There are a numerous state and federal laws, including anti-discrimination laws, designed to protect employees’ rights to acquire and maintain employment, free of employment discrimination based on race, sexual orientation, religion, national origin, physical handicap, medical condition, age, marital status, or military or veteran status. Under California’s Fair Employment and Housing Act (FEHA), an employer may not terminate an employee for any of these characteristics. Additionally, an employer may not create a work environment that automatically puts a member of a protected class at a disadvantage, or otherwise excludes him or her from any activity or benefit.

The majority of employees in California are considered “at-will” employees, meaning that an employee may leave his or her position at any time, with or without reason. Conversely, an employer may fire an at-will employee at any time with lawful reason, or without reason at all.

Under FEHA, an employer cannot fire an employee on the basis of race, sexual orientation, religion, national origin, physical handicap, or any other protected classification. Additional examples of wrongful discharge and unlawful reasons for termination include:

  1. Termination based on an employee’s immigration status.
  2. Termination based on an employee’s political views or activities.
  3. Any form of retaliation against an employee for reporting a violation of the law (“whistleblowing”).
  4. For requesting unreasonable accommodations that disable an employee to perform essential job functions.
  5. For taking time off that they are legally entitled to (Family and Medical Leave, sick leave, etc.).

In order to establish a case for wrongful termination, or constructive termination, under FEHA, an employee must show that (1) he or she is engaged in a protected activity, like those discussed above; (2) the employer subjected the employee to an adverse employment action; and (3) there is a direct connection between the employees protected activity and the employer’s action.

Employee’s that are not considered “at-will,” often have contracts that limit their employer’s ability to terminate employment. In such cases, employees may have a claim that they were wrongfully terminated in violation of their employment contract.

Losing a job can be stressful. If you believe you have been wrongfully terminated, here are some tips to help minimize the stress and analyze your wrongful termination claim:

1. Document Everything

Being fired is often a highly emotional and stressful experience. However, if you are able to record the details of your termination, including what was said, when and how it occurred, and the relevant history leading up to the termination, a wrongful termination attorney will be better suited to evaluate your claim.

2. Request and Review Your Employment Contract

If possible, obtain and review a copy of your employment contract. Your employment contract may include procedural safeguards that your employer must adhere to before you can be terminated.

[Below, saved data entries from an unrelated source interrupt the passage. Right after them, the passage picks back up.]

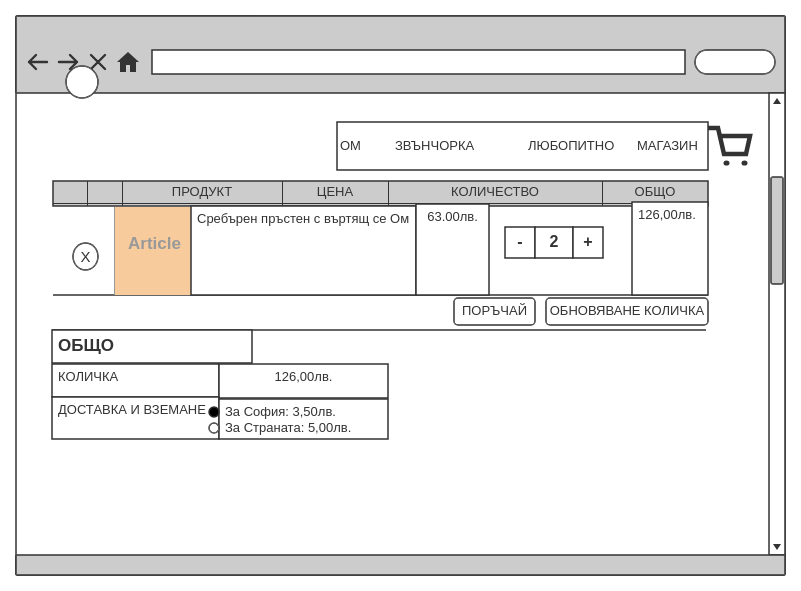
<!DOCTYPE html>
<html lang="bg">
<head>
<meta charset="utf-8">
<title>Количка</title>
<style>
:root {
  --ink: #333;
  --chrome: #ccc;
  --paper: #fff;
  --article: #f8cb9c;
  --article-text: #999;
}
* { box-sizing: border-box; margin: 0; padding: 0; }
body {
  position: relative; width: 801px; height: 591px; overflow: hidden;
  background: var(--paper); color: var(--ink);
  font: 13px/16px "Liberation Sans", Arial, sans-serif; white-space: nowrap;
}
svg { display: block; overflow: visible; flex: none; }

/* Outlines are centred on the edge of each part */
.box { background: var(--paper); box-shadow: 0 0 0 .75px var(--ink), inset 0 0 0 .75px var(--ink); }
.ruled { box-shadow: 0 .75px 0 var(--ink), inset 0 -.75px 0 var(--ink); }

/* Browser window */
.window { position: absolute; left: 16px; top: 16px; width: 769px; height: 559px; border-radius: 1px; display: flex; flex-direction: column; }
.toolbar { height: 77px; flex: none; display: flex; align-items: flex-start; padding: 34px 10px 0 11px; border-radius: 1px; background: var(--chrome); }
.address { width: 533px; height: 24px; margin: 0 10px 0 11px; }
.search { width: 80px; height: 24px; border-radius: 12px; }
.marker { position: absolute; left: 50px; top: 50px; width: 32px; height: 32px; border-radius: 50%; }
.viewport { flex: 1; display: flex; min-height: 0; }
.page { flex: 1; padding: 29px 0 0 37px; }
.scrollbar { width: 16px; display: flex; flex-direction: column; align-items: center; padding: 5px 0; }
.thumb { width: 12px; height: 107px; margin: 73px 0 auto; border-radius: 2px; background: var(--chrome); }
.status { height: 20px; flex: none; border-radius: 1px; background: var(--chrome); }

/* Site header */
.site-header { display: flex; height: 48px; margin-left: 284px; }
.menu { width: 371px; padding-left: 3px; display: grid; grid-template-columns: 55px 133px 109px 1fr; align-items: center; }
.menu a { color: inherit; text-decoration: none; }

/* Cart table */
.cart { width: 655px; margin-top: 11px; }
.cart-head { position: relative; height: 25px; display: grid; grid-template-columns: 34px 35px 160px 106px 214px 1fr; background: var(--chrome); text-align: center; }
.cart-head span { padding-top: 3px; }
.cart-head span + span { box-shadow: inset 1px 0 0 var(--ink); }
.cart-head::after { content: ""; position: absolute; left: 0; right: 0; top: 22px; border-top: 1px solid var(--ink); }
.cart-row { position: relative; height: 89px; display: grid; grid-template-columns: 61px 77px 225px 73px 143px 76px; }
.remove { width: 25px; height: 27px; margin: 37px 0 0 20px; border-radius: 50%; font-size: 15px; line-height: 27px; text-align: center; }
.thumbnail { margin-top: 1px; padding: 27px 0 0 14px; background: var(--article); box-shadow: inset 1px 0 0 var(--article-text); font-size: 17px; line-height: 20px; font-weight: bold; color: var(--article-text); }
.product { padding: 5px 6px; }
.price { margin-top: -2px; padding-top: 5px; text-align: center; }
.sum { margin-top: -4px; padding: 5px 6px; }
.stepper { width: 98px; height: 31px; margin: 21px 0 0 16px; display: grid; grid-template-columns: 30px 38px 30px; text-align: center; font-size: 16px; line-height: 29px; font-weight: bold; }

/* Actions */
.actions { width: 654px; height: 35px; margin-left: -1px; padding-top: 3px; display: flex; justify-content: flex-end; gap: 11px; }
.button { height: 27px; border-radius: 4px; line-height: 25px; text-align: center; color: inherit; text-decoration: none; }
.order { width: 81px; }
.update { width: 162px; margin-right: -2px; }

/* Totals */
.totals { margin-left: -1px; }
.totals h2 { width: 200px; height: 33px; padding-left: 6px; font-size: 17px; line-height: 32px; }
.summary { width: 336px; margin-top: 1px; display: grid; grid-template-columns: 167px 169px; grid-template-rows: 33px 42px; }
.label { padding: 5px 6px; }
.amount { margin-bottom: -1px; padding-top: 5px; text-align: center; }
.options { margin-top: 2px; padding-top: 5px; }
.option { display: flex; align-items: center; gap: 6px; height: 16px; }
.dot { width: 10px; height: 10px; margin-left: -10px; border-radius: 50%; }
.dot.on { background: #000; }
</style>
</head>
<body>
<div class="window box">
  <header class="toolbar box">
    <svg width="114" height="24" viewBox="27 50 114 24" aria-hidden="true">
      <path d="M47 62H29M36 55L29 62L36 69M59 62H77M70 55L77 62L70 69M91 55L105 69M105 55L91 69" fill="none" stroke="#333" stroke-width="2.4" stroke-linecap="round" stroke-linejoin="round"/>
      <polygon points="128,52 139,62 136,62 136,72 130,72 130,65 126,65 126,72 120,72 120,62 117,62" fill="#333"/>
    </svg>
    <div class="address box"></div>
    <div class="search box"></div>
  </header>
  <div class="marker box"></div>

  <div class="viewport">
    <main class="page">
      <div class="site-header">
        <nav class="menu box">
          <a href="#">ОМ</a>
          <a href="#">ЗВЪНЧОРКА</a>
          <a href="#">ЛЮБОПИТНО</a>
          <a href="#">МАГАЗИН</a>
        </nav>
        <svg width="46" height="48" viewBox="708 122 46 48" role="img" aria-label="Количка">
          <path d="M708 128H718L724 154H746L750 136H721" fill="none" stroke="#333" stroke-width="4.5"/>
          <ellipse cx="726.5" cy="163" rx="3" ry="2.6" fill="#333"/>
          <ellipse cx="744.5" cy="163" rx="3" ry="2.6" fill="#333"/>
        </svg>
      </div>

      <section class="cart">
        <div class="cart-head box">
          <span></span><span></span>
          <span>ПРОДУКТ</span>
          <span>ЦЕНА</span>
          <span>КОЛИЧЕСТВО</span>
          <span>ОБЩО</span>
        </div>
        <div class="cart-row ruled">
          <div class="remove box">X</div>
          <div class="thumbnail">Article</div>
          <div class="product box">Сребърен пръстен с въртящ се Ом</div>
          <div class="price box">63.00лв.</div>
          <div class="stepper"><span class="box">-</span><span class="box">2</span><span class="box">+</span></div>
          <div class="sum box">126,00лв.</div>
        </div>
        <div class="actions ruled">
          <a class="button order box" href="#">ПОРЪЧАЙ</a>
          <a class="button update box" href="#">ОБНОВЯВАНЕ КОЛИЧКА</a>
        </div>
      </section>

      <section class="totals">
        <h2 class="box">ОБЩО</h2>
        <div class="summary">
          <div class="label box">КОЛИЧКА</div>
          <div class="amount box">126,00лв.</div>
          <div class="label box">ДОСТАВКА И ВЗЕМАНЕ</div>
          <div class="options box">
            <div class="option"><span class="dot on box"></span><span>За София: 3,50лв.</span></div>
            <div class="option"><span class="dot box"></span><span>За Страната: 5,00лв.</span></div>
          </div>
        </div>
      </section>
    </main>

    <div class="scrollbar box">
      <svg width="8" height="6" viewBox="0 0 8 6" aria-hidden="true"><polygon points="4,0 8,6 0,6" fill="#333"/></svg>
      <div class="thumb box"></div>
      <svg width="8" height="6" viewBox="0 0 8 6" aria-hidden="true"><polygon points="0,0 8,0 4,6" fill="#333"/></svg>
    </div>
  </div>
  <footer class="status box"></footer>
</div>
</body>
</html>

Additionally, if your employer terminates you for reasons that are not permitted under your contract, you may have a wrongful termination claim for breach of contract.

3. Refrain from Retaliation

Acts of retaliation against an employer such as property damage, derogatory posts on social media, etc., may affect the strength of your case and the amount you receive in damages.

If you believe you that you or someone you know has been wrongfully terminated or has experienced wrongful discharge, contact the experienced attorneys at Bremer Whyte Brown & O’Meara, LLP for assistance.